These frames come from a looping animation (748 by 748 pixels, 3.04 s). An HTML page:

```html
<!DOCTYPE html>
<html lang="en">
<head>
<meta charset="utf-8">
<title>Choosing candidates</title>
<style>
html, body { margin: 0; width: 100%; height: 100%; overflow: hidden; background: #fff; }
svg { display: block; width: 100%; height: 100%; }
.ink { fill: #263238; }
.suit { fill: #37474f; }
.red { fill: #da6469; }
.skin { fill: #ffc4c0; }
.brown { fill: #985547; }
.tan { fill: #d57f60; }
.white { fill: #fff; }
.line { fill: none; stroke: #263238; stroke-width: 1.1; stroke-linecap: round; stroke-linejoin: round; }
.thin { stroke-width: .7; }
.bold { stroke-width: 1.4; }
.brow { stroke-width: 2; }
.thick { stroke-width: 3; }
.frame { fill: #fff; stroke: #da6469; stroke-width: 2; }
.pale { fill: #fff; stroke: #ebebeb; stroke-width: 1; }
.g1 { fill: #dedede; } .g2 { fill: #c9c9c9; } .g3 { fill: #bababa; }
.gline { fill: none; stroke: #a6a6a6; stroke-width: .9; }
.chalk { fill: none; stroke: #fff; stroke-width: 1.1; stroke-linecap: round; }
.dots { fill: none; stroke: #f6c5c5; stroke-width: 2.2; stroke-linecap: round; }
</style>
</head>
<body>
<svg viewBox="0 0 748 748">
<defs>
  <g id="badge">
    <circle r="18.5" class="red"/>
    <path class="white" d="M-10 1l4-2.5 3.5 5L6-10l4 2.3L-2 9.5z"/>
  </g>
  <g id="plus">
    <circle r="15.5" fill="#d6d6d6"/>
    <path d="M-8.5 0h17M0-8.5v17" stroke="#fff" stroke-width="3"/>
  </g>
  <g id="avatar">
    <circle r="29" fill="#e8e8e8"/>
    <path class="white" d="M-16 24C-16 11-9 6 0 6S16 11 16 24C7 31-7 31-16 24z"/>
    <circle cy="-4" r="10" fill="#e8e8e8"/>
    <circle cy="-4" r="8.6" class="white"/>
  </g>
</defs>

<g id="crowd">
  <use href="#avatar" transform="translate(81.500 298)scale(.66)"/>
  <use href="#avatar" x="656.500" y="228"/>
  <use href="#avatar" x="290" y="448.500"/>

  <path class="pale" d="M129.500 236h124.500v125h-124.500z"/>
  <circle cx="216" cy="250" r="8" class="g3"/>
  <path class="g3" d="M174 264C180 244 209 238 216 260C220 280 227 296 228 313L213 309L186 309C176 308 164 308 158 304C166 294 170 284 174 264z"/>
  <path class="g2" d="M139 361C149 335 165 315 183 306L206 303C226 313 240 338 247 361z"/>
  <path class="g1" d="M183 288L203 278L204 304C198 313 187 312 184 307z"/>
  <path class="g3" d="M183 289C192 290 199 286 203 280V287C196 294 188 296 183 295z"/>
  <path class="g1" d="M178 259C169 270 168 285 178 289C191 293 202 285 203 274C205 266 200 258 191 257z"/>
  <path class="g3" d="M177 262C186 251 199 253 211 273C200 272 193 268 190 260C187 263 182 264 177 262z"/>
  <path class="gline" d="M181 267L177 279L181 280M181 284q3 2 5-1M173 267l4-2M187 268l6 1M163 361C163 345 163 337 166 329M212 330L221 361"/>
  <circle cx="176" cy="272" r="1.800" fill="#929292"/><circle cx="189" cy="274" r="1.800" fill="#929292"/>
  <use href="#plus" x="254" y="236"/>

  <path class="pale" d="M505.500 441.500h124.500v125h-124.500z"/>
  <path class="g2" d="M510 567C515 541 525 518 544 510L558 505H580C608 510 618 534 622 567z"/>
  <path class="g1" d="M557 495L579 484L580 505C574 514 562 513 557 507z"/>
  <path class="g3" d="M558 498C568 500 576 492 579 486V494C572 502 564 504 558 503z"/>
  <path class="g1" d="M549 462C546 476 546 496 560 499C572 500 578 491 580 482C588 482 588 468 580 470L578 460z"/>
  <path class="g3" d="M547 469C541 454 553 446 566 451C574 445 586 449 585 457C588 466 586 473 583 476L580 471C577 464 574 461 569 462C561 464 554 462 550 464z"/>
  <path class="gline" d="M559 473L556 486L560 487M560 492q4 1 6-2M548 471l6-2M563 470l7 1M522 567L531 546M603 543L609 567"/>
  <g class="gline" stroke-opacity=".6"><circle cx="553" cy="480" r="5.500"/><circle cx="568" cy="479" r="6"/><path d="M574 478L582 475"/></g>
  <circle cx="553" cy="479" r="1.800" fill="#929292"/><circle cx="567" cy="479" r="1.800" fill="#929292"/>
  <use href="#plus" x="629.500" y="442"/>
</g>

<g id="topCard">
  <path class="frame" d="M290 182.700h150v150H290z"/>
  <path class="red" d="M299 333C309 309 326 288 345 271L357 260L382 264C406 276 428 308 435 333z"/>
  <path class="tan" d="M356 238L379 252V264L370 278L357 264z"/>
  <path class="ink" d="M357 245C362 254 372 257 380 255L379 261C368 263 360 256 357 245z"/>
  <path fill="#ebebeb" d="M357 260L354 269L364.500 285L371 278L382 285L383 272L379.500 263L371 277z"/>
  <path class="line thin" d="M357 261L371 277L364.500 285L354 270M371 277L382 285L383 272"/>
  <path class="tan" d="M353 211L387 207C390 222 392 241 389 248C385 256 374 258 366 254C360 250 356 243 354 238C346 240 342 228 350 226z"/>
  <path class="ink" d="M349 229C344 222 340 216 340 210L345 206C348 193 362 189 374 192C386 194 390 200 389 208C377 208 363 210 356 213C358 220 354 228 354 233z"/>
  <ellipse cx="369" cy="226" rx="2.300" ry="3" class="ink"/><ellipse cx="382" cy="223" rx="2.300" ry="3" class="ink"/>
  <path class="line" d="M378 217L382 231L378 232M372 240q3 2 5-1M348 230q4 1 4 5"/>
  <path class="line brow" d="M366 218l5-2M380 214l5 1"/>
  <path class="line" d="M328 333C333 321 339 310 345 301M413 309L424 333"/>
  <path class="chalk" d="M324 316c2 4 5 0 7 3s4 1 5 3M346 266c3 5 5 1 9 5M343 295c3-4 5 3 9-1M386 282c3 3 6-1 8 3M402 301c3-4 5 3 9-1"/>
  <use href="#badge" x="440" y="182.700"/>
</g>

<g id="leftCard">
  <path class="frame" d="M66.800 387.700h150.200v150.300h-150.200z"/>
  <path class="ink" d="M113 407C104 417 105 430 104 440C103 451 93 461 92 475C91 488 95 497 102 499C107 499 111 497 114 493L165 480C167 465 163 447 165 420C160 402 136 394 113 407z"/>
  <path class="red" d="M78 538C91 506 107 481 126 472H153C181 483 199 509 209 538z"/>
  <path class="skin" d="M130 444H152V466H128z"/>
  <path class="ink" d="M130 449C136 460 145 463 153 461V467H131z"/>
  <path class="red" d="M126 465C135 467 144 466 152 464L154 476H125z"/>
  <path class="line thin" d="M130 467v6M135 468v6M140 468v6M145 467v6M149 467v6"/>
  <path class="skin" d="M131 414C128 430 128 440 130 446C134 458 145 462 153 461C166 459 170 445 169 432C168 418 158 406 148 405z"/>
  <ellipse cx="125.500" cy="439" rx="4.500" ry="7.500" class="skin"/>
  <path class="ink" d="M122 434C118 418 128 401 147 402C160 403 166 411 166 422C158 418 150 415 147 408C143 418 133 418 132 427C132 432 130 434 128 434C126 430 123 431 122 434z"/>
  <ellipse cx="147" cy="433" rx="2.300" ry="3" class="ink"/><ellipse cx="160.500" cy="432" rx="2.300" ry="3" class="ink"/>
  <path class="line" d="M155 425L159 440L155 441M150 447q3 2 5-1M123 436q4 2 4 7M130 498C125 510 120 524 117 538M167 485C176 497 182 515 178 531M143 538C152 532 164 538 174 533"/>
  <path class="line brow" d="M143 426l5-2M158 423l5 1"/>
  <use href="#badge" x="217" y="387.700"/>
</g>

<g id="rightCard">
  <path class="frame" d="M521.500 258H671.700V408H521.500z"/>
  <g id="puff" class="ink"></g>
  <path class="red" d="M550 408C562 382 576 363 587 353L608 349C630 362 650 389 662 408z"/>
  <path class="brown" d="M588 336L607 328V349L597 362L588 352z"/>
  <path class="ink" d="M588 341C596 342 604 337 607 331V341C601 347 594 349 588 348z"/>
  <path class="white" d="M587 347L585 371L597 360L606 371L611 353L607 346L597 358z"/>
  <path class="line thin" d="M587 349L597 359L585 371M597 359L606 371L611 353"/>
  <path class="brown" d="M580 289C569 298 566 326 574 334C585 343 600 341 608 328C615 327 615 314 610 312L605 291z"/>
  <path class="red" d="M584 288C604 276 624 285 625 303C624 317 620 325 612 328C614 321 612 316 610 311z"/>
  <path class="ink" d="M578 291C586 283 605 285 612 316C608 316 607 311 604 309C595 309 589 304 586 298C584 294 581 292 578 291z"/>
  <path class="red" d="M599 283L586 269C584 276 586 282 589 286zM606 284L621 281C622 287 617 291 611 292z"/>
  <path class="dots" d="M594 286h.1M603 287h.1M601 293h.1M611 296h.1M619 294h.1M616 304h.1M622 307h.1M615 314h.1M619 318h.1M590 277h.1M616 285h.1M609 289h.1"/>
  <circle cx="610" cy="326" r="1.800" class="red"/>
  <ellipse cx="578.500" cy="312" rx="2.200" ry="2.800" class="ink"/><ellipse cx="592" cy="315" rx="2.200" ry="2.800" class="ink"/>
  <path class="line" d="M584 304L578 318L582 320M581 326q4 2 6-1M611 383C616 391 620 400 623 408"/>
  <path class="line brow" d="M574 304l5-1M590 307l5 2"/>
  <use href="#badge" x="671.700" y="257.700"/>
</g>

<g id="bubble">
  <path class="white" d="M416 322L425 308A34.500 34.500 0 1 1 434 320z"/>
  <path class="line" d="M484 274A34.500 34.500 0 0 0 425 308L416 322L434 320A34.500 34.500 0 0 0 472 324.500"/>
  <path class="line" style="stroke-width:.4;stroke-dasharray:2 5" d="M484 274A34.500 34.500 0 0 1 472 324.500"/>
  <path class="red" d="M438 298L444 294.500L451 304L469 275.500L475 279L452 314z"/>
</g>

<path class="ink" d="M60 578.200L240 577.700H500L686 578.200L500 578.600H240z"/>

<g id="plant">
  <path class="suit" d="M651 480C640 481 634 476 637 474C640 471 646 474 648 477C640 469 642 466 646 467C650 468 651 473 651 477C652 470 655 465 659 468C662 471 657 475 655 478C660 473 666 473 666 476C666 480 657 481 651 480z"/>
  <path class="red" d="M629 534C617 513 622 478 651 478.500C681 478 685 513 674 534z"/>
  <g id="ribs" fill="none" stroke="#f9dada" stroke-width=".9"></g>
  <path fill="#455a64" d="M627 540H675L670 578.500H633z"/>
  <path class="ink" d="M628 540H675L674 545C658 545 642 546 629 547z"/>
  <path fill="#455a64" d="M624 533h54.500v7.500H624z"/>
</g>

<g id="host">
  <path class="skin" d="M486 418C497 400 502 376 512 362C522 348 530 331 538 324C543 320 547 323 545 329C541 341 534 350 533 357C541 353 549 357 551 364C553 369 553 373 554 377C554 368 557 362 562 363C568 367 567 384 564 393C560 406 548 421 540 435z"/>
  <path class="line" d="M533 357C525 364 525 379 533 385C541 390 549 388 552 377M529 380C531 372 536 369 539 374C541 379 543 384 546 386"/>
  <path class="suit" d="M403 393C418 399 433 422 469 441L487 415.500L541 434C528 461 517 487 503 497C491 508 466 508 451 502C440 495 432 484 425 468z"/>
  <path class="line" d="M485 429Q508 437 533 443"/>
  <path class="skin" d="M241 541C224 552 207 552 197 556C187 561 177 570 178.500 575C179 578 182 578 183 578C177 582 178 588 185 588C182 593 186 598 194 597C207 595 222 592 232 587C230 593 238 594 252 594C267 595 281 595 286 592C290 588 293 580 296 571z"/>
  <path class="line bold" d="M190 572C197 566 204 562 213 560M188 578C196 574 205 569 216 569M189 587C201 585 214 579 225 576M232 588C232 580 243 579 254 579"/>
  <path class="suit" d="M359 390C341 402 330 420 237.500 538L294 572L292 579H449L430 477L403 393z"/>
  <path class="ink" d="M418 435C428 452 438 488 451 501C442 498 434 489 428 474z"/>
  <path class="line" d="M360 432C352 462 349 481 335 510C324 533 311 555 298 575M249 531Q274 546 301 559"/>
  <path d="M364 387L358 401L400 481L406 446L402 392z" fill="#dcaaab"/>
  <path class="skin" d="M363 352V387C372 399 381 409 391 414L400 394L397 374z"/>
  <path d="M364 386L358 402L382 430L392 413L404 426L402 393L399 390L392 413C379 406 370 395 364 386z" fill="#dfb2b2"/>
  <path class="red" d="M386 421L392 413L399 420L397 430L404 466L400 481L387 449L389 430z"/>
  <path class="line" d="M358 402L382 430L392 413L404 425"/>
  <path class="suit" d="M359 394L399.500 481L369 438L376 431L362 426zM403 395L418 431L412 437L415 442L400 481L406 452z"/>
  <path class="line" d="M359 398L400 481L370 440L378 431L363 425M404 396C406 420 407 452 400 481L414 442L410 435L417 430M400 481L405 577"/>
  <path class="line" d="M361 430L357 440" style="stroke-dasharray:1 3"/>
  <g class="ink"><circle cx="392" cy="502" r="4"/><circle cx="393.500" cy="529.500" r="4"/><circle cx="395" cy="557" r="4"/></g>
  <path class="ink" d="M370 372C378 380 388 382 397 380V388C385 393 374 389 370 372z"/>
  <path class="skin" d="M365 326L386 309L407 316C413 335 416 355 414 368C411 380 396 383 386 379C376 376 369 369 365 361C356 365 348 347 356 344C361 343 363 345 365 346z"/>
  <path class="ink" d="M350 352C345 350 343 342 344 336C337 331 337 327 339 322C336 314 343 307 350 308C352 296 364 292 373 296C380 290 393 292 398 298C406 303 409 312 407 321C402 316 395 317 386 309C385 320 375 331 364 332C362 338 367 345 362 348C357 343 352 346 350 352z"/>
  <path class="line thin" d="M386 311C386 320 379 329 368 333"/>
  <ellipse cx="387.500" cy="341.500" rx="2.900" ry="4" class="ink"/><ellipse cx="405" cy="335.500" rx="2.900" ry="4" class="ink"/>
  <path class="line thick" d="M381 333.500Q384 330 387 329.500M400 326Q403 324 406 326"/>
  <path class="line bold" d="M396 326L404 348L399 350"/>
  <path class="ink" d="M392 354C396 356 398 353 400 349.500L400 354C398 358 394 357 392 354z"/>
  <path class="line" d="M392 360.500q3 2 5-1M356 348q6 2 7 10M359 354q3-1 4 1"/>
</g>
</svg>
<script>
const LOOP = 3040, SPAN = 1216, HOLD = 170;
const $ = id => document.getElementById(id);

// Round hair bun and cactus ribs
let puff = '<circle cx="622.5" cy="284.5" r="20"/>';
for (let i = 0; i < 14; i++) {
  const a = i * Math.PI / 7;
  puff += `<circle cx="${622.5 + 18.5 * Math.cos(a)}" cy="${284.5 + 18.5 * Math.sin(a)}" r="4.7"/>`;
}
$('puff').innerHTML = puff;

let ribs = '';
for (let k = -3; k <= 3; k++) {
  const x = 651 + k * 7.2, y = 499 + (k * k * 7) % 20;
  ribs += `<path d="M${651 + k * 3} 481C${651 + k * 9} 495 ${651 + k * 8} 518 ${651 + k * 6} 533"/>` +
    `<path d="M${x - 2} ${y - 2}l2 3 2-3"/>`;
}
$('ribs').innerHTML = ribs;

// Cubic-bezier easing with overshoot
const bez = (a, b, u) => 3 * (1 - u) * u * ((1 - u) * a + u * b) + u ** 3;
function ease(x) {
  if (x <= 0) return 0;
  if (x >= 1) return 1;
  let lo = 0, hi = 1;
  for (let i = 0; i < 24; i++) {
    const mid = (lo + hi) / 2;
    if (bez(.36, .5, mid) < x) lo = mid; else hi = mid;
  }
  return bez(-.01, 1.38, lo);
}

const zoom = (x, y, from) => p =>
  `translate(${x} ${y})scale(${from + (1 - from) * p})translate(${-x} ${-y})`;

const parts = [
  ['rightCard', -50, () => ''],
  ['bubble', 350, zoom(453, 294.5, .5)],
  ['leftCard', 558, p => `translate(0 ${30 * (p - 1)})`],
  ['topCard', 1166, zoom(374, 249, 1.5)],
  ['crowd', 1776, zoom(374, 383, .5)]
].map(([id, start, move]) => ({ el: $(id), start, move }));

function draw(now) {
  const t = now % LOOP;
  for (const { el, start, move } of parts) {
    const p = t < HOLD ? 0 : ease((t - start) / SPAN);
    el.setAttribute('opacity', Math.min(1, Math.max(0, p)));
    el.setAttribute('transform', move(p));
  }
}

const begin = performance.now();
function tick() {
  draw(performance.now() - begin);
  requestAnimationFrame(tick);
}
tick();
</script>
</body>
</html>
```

___

*Work to be completed*: Out of the records above, pull each line containing the word "thin".

*Task result*:
.thin { stroke-width: .7; }
  <path class="line thin" d="M357 261L371 277L364.500 285L354 270M371 277L382 285L383 272"/>
  <path class="line thin" d="M130 467v6M135 468v6M140 468v6M145 467v6M149 467v6"/>
  <path class="line thin" d="M587 349L597 359L585 371M597 359L606 371L611 353"/>
  <path class="line thin" d="M386 311C386 320 379 329 368 333"/>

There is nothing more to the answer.